Yeah, I've never gotten the excessive celebration for bad old television shows either. For years I never watched television at all, which is why I've been surprised to discover in recent years how many shows there are that I actually like.

It was Netflix that did it. I've never liked having to commit to watching a certain show at a certain time with mind-numbing commercials. But as people started to really talk about different shows, I gave them a try on disc and now enjoy making my way through entire series (currently, I'm working on Six Feet Under).

It's pretty shocking to me, actually, and I still feel somewhat weird about it.

malachy walsh said...

Seeing a whole season really is the way to do it.

What's particularly shocking to me is how good television has gotten as a result of The Sopranos - I mean, love it or hate it, it has completely changed the landscape and range of material available to writers for exploration.

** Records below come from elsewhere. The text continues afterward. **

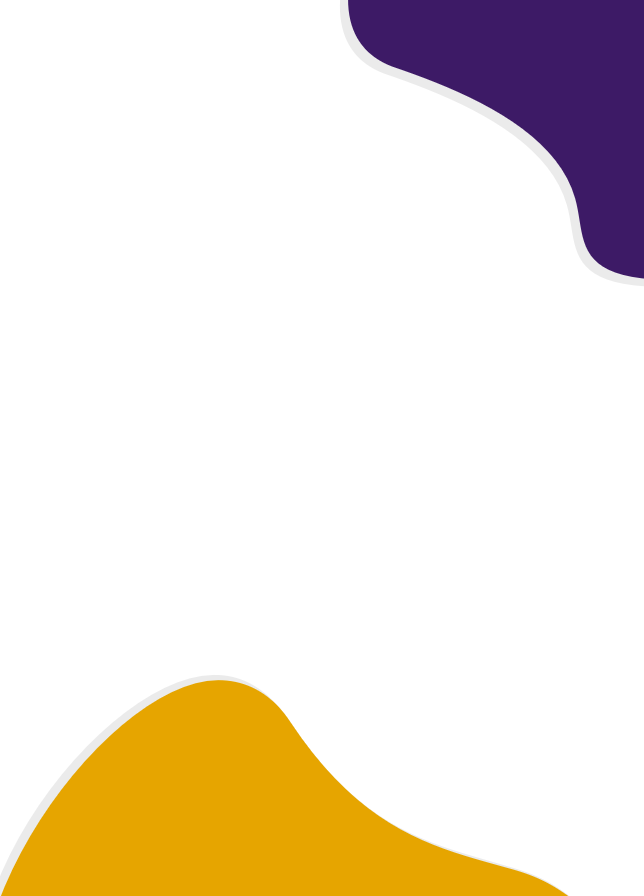
A Shadertoy shader for this background:

```glsl
// Four joined cubic Bezier curves
const vec2 VIOLET_EDGE[13] = vec2[13](
    vec2(0.3893, 1.0156), vec2(0.3841, 0.9674), vec2(0.4036, 0.9388),
    vec2(0.4375, 0.9258), vec2(0.5143, 0.8997), vec2(0.6198, 0.8568),
    vec2(0.6419, 0.7786), vec2(0.6536, 0.7370), vec2(0.6393, 0.6940),
    vec2(0.7292, 0.6882), vec2(0.7552, 0.6875), vec2(0.7813, 0.6875),
    vec2(0.8073, 0.6875));

const vec2 GOLD_EDGE[13] = vec2[13](
    vec2(-0.0026, -0.0091), vec2(0.0456, 0.1211), vec2(0.1628, 0.2409),
    vec2(0.2435, 0.2409), vec2(0.2773, 0.2409), vec2(0.3047, 0.2240),
    vec2(0.3242, 0.1940), vec2(0.4063, 0.0703), vec2(0.4883, 0.0534),
    vec2(0.5664, 0.0313), vec2(0.6016, 0.0221), vec2(0.6224, 0.0104),
    vec2(0.6510, -0.0130));

const vec2 GOLD_SHADOW_EDGE[13] = vec2[13](
    vec2(-0.0130, -0.0130), vec2(0.0286, 0.1198), vec2(0.1536, 0.2461),
    vec2(0.2383, 0.2467), vec2(0.2747, 0.2474), vec2(0.3021, 0.2266),
    vec2(0.3242, 0.1940), vec2(0.4063, 0.0703), vec2(0.4844, 0.0579),
    vec2(0.5664, 0.0332), vec2(0.6016, 0.0234), vec2(0.6211, 0.0130),
    vec2(0.6497, -0.0117));

vec2 bezier(vec2 a, vec2 b, vec2 c, vec2 d, float t) {
    float s = 1.0 - t;
    return s * s * s * a + 3.0 * s * s * t * b + 3.0 * s * t * t * c + t * t * t * d;
}

// Signed distance: inside where a ray to the left crosses the edge an odd number of times
float blobDistance(vec2 p, vec2 edge[13]) {
    const int STEPS = 20;
    float nearest = 1e3;
    float side = 1.0;
    vec2 a = edge[0];
    for (int curve = 0; curve < 4; curve++) {
        int k = curve * 3;
        for (int i = 1; i <= STEPS; i++) {
            vec2 b = bezier(edge[k], edge[k + 1], edge[k + 2], edge[k + 3],
                            float(i) / float(STEPS));
            vec2 ab = b - a;
            vec2 ap = p - a;
            vec2 gap = ap - ab * clamp(dot(ap, ab) / max(dot(ab, ab), 1e-9), 0.0, 1.0);
            nearest = min(nearest, dot(gap, gap));
            if ((a.y > p.y) != (b.y > p.y) && ap.x > ab.x * ap.y / ab.y) side = -side;
            a = b;
        }
    }
    return side * sqrt(nearest);
}

// Coverage with an edge one pixel wide
float coverage(float dist) {
    return clamp(0.5 - dist * iResolution.y, 0.0, 1.0);
}

void mainImage(out vec4 fragColor, in vec2 fragCoord) {
    // Canvas height is 1
    vec2 p = fragCoord / iResolution.xy * vec2(0.71875, 1.0);
    vec3 shadow = vec3(0.92);
    vec3 color = vec3(1.0);

    // Upper right blob over its shifted shadow
    color = mix(color, shadow, coverage(blobDistance(p + vec2(0.0091, 0.0078), VIOLET_EDGE)));
    color = mix(color, vec3(0.24, 0.10, 0.40), coverage(blobDistance(p, VIOLET_EDGE)));

    // Lower left hill over its thin shadow
    color = mix(color, shadow, coverage(blobDistance(p, GOLD_SHADOW_EDGE)));
    color = mix(color, vec3(0.90, 0.647, 0.0), coverage(blobDistance(p, GOLD_EDGE)));

    fragColor = vec4(color, 1.0);
}
```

Obviously, I love the HBO shows (The Wire, Rome, etc).

Then there's HUFF and DEXTER. Man.

The networks have a harder row to hoe since their audience is much larger and thus the shows have to please more people at once with less offense.

Still, among them is greatness: Friday Night Lights would be my arguement for for that - a drama with a huge social panorama to draw from and drill into with high stakes.

I like too that it isn't in a court of law or a hospital.

Heroes is very interesting as well. And as much as I hate to admit it, the first year of LOST is amazing.

That's what I think anyway.

joe said...

you know i love the MEDIUM. i can't help it. i just do.

and i love the idea of tv. i just wish that it was used to its fullest potential.

Jeff said...

Malachy, I totally agree that the TV shows of yore sucked hard (the Trek excepted, of course) compared to today's offerings. I love The Wire, Sopranos, Six Feet Under, even Entourage is pretty good. I'm also a big fan of Battlestar Galactica and I LOVED Firefly. Even reality TV has my attention with shows like Idol and Top Chef. I confess I have not watched Medium or Friday Night Lights. I'll have to check 'em out. Quick thought: could you combine your love of movies and their cleaner canvass with TV's lower barriers and write a pilot for a new series? For my money, the world is woefully short of good sci-fi, which seems absurd given technology's rise in our culture.

Malachy Walsh said...

Jeff -

I'd love to write a pilot - and I'm working up a few ideas now. But none of them are for sci-fi's. Though I read a lot of sci-fi when I was a kid, I didn't keep up with it when I got older...

Too bad. Those things seem to get made.